(McQuiston)  In 2004, the town of Killington voted to secede from Vermont. It wanted to become part of New Hampshire. This was in reaction to Act 60 that made the average Killington property tax payer look like the lord of the manor. Killington, and other resort towns, felt like they were getting fleeced. But Killington had as much chance of seceding as it did of airlifting Vermont's second tallest mountain across the Connecticut River. The state of Vermont has ultimate jurisdiction over all the towns. Killington, in essence, did not have the legal right to give itself to New Hampshire.

In something of a reversal of fortune, however, the state of Vermont does not have jurisdiction over the Vermont Yankee nuclear plant. The federal government reserves that right.

The NRC issues licenses to nuclear plants. In Vermont Yankee's case, the NRC issued a license renewal earlier this year. Vermont contends that it has the right to approve a license renewal. Entergy says it doesn't need the state's approval. Vermont says it has a signed piece of paper from the top Vermont Yankee official agreeing with the state. But in essence, Vermont Yankee, like Killington, does not possess that authority. The NRC is the boss.

Entergy, VY's owner, has sued the state of Vermont arguing exactly that. The judge's ruling is expected at any time.

But what really struck me during the September testimony was this attitude by both sides that was declarative: Vermont doesn't need Vermont Yankee and Vermont Yankee doesn't need Vermont.

No way. Even if the plant actually does close when its license expires next March, its remains will be here for the foreseeable future. All the spent fuel is stored at the Vernon site. There is no other repository for spent fuel anywhere in the country. Not only does the spent fuel need to be maintained because it's highly radioactive, it's also extremely valuable, certainly running into the tens of millions of dollars just in Vermont. The spent fuel can be reprocessed into new nuclear fuel. The state of Vermont will no doubt figure out a way of taxing it. Entergy will be cleaning up and paying taxes on that site for years after it closes, if not decades.

There is also the issue of regulation. Entergy might not need licensing approval from Vermont, and as a merchant plant it might not even sell its electricity to Vermont utilities, but it will always be locally regulated by the Vermont Public Service Board.

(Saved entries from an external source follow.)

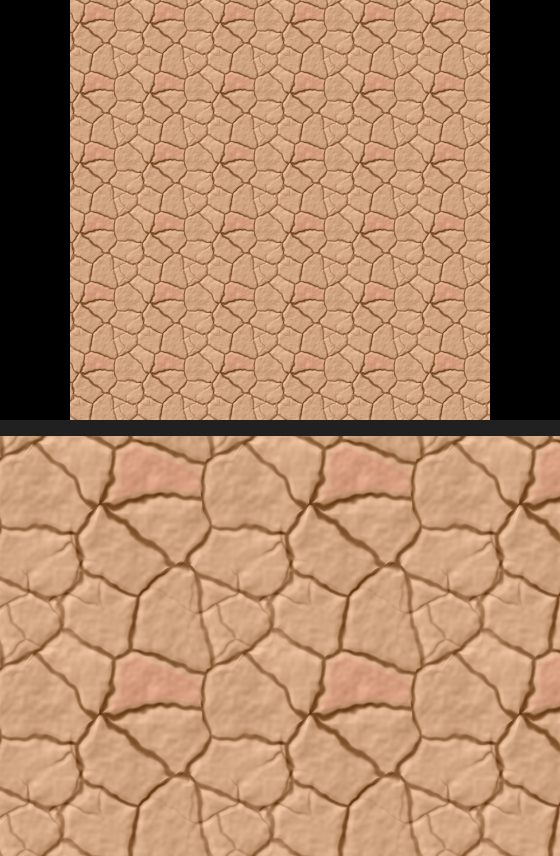
Top: the whole. Bottom: its middle third, enlarged.
A WebGL 2 fragment shader for this texture:

```glsl
#version 300 es
precision highp float;
// Cracked dry clay: a centred square of 6 x 6 identical tiles between black side bands.
// Each tile is a wrapped cell pattern with ragged edges, turned into a height field
// that is lit from the upper left; grooves are darkened along the cell borders.

uniform vec2 u_resolution;
out vec4 fragColor;

const float REPEATS = 6.0;
const vec2 LIGHT_STEP = vec2(-0.012, 0.015);
const vec3 PIT = vec3(0.50, 0.32, 0.17);
const vec3 PALE_SAND = vec3(0.90, 0.73, 0.59);
const vec3 ROSE = vec3(0.02, -0.035, -0.01);
const vec2 ROSE_CELL = vec2(1.0, 2.0);

vec2 hash2(vec2 p, float seed) {
  vec3 q = fract(vec3(p.xyx + seed * 7.31) * vec3(0.1031, 0.1030, 0.0973));
  q += dot(q, q.yzx + 33.33);
  return fract((q.xx + q.yz) * q.zy);
}

// Value noise that wraps after a whole number of lattice steps.
float noise(vec2 uv, float period, float seed) {
  vec2 p = uv * period;
  vec2 i = floor(p);
  vec2 f = fract(p);
  vec2 s = f * f * (3.0 - 2.0 * f);
  float a = hash2(mod(i, period), seed).x;
  float b = hash2(mod(i + vec2(1.0, 0.0), period), seed).x;
  float c = hash2(mod(i + vec2(0.0, 1.0), period), seed).x;
  float d = hash2(mod(i + 1.0, period), seed).x;
  return mix(mix(a, b, s.x), mix(c, d, s.x), s.y);
}

float fbm(vec2 uv, float period, float seed) {
  float sum = 0.0;
  float weight = 0.53;
  for (int octave = 0; octave < 3; octave++) {
    sum += weight * noise(uv, period, seed);
    weight *= 0.6;
    period *= 2.0;
    seed += 1.0;
  }
  return sum;
}

// Wrapped cells: x is the distance to the nearest border, yz the cell index.
vec3 cells(vec2 uv, float count, float jitter, float seed) {
  vec2 p = uv * count;
  vec2 i = floor(p);
  vec2 f = fract(p);
  vec2 nearest = vec2(9.0);
  vec2 second = vec2(9.0, 8.0);
  vec2 id = vec2(0.0);
  for (int y = -1; y <= 1; y++) {
    for (int x = -1; x <= 1; x++) {
      vec2 offset = vec2(x, y);
      vec2 cell = mod(i + offset, count);
      vec2 r = offset + 0.5 + jitter * (hash2(cell, seed) - 0.5) - f;
      if (dot(r, r) < dot(nearest, nearest)) {
        second = nearest;
        nearest = r;
        id = cell;
      } else if (dot(r, r) < dot(second, second)) {
        second = r;
      }
    }
  }
  float border = dot(0.5 * (nearest + second), normalize(second - nearest));
  return vec3(border / count, id);
}

// Bends the borders so that the cracks run unevenly.
vec2 ragged(vec2 uv) {
  return uv + 0.085 * (vec2(fbm(uv, 7.0, 3.0), fbm(uv, 7.0, 9.0)) - 0.5);
}

float fineCrackMask(vec2 uv) {
  return smoothstep(0.42, 0.66, noise(uv, 4.0, 21.0));
}

float height(vec2 uv) {
  vec2 w = ragged(uv);
  float slab = smoothstep(0.0, 0.045, cells(w, 3.0, 0.85, 5.0).x);
  float chip = smoothstep(0.0, 0.025, cells(w, 5.0, 0.8, 14.0).x);
  return 0.42 * slab + 0.22 * chip * fineCrackMask(uv) + 0.85 * fbm(uv, 11.0, 30.0);
}

vec3 clay(vec2 uv) {
  vec2 w = ragged(uv);
  vec3 slab = cells(w, 3.0, 0.85, 5.0);
  float chip = cells(w, 5.0, 0.8, 14.0).x;
  float relief = height(uv) - height(uv + LIGHT_STEP);

  // Main cracks vary in depth; fine ones fade in and out.
  float depth = mix(0.5, 1.15, noise(uv, 5.0, 40.0));
  float crack = depth * (1.0 - smoothstep(0.003, 0.019, slab.x));
  float fine = fineCrackMask(uv) * (1.0 - smoothstep(0.001, 0.011, chip));
  float mottle = fbm(uv, 5.0, 50.0) - 0.5 + 0.3 * (hash2(slab.yz, 60.0).x - 0.5);

  float tone = 0.79 + 0.8 * relief + 0.22 * mottle - 0.78 * crack - 0.3 * fine;
  float rose = float(distance(slab.yz, ROSE_CELL) < 0.5) * smoothstep(0.01, 0.06, slab.x);
  return mix(PIT, PALE_SAND, clamp(tone, -0.3, 1.12)) + ROSE * rose;
}

void main() {
  // Four samples per pixel smooth the lines.
  vec3 colour = vec3(0.0);
  for (int k = 0; k < 4; k++) {
    vec2 shift = vec2(k % 2, k / 2) * 0.5 - 0.25;
    vec2 p = (gl_FragCoord.xy + shift - vec2(0.5 * u_resolution.x, 0.0)) / u_resolution.y;
    float inside = step(abs(p.x), 0.5);
    colour += 0.25 * inside * clay(fract((p + vec2(0.5, 0.0)) * REPEATS));
  }
  fragColor = vec4(colour, 1.0);
}
```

For Vermont, it's not just about the relicensing or the spent fuel. The Vermont Yankee plant itself is a giant substation. If it goes off-line, there will be a price to pay in the millions for rewiring part of the grid. There are also the 600 jobs involved.

Maybe Entergy would want to cut ties to Vermont immediately and forever, and vice versa, but there's as much chance of that as Killington winding up as part of the Granite State.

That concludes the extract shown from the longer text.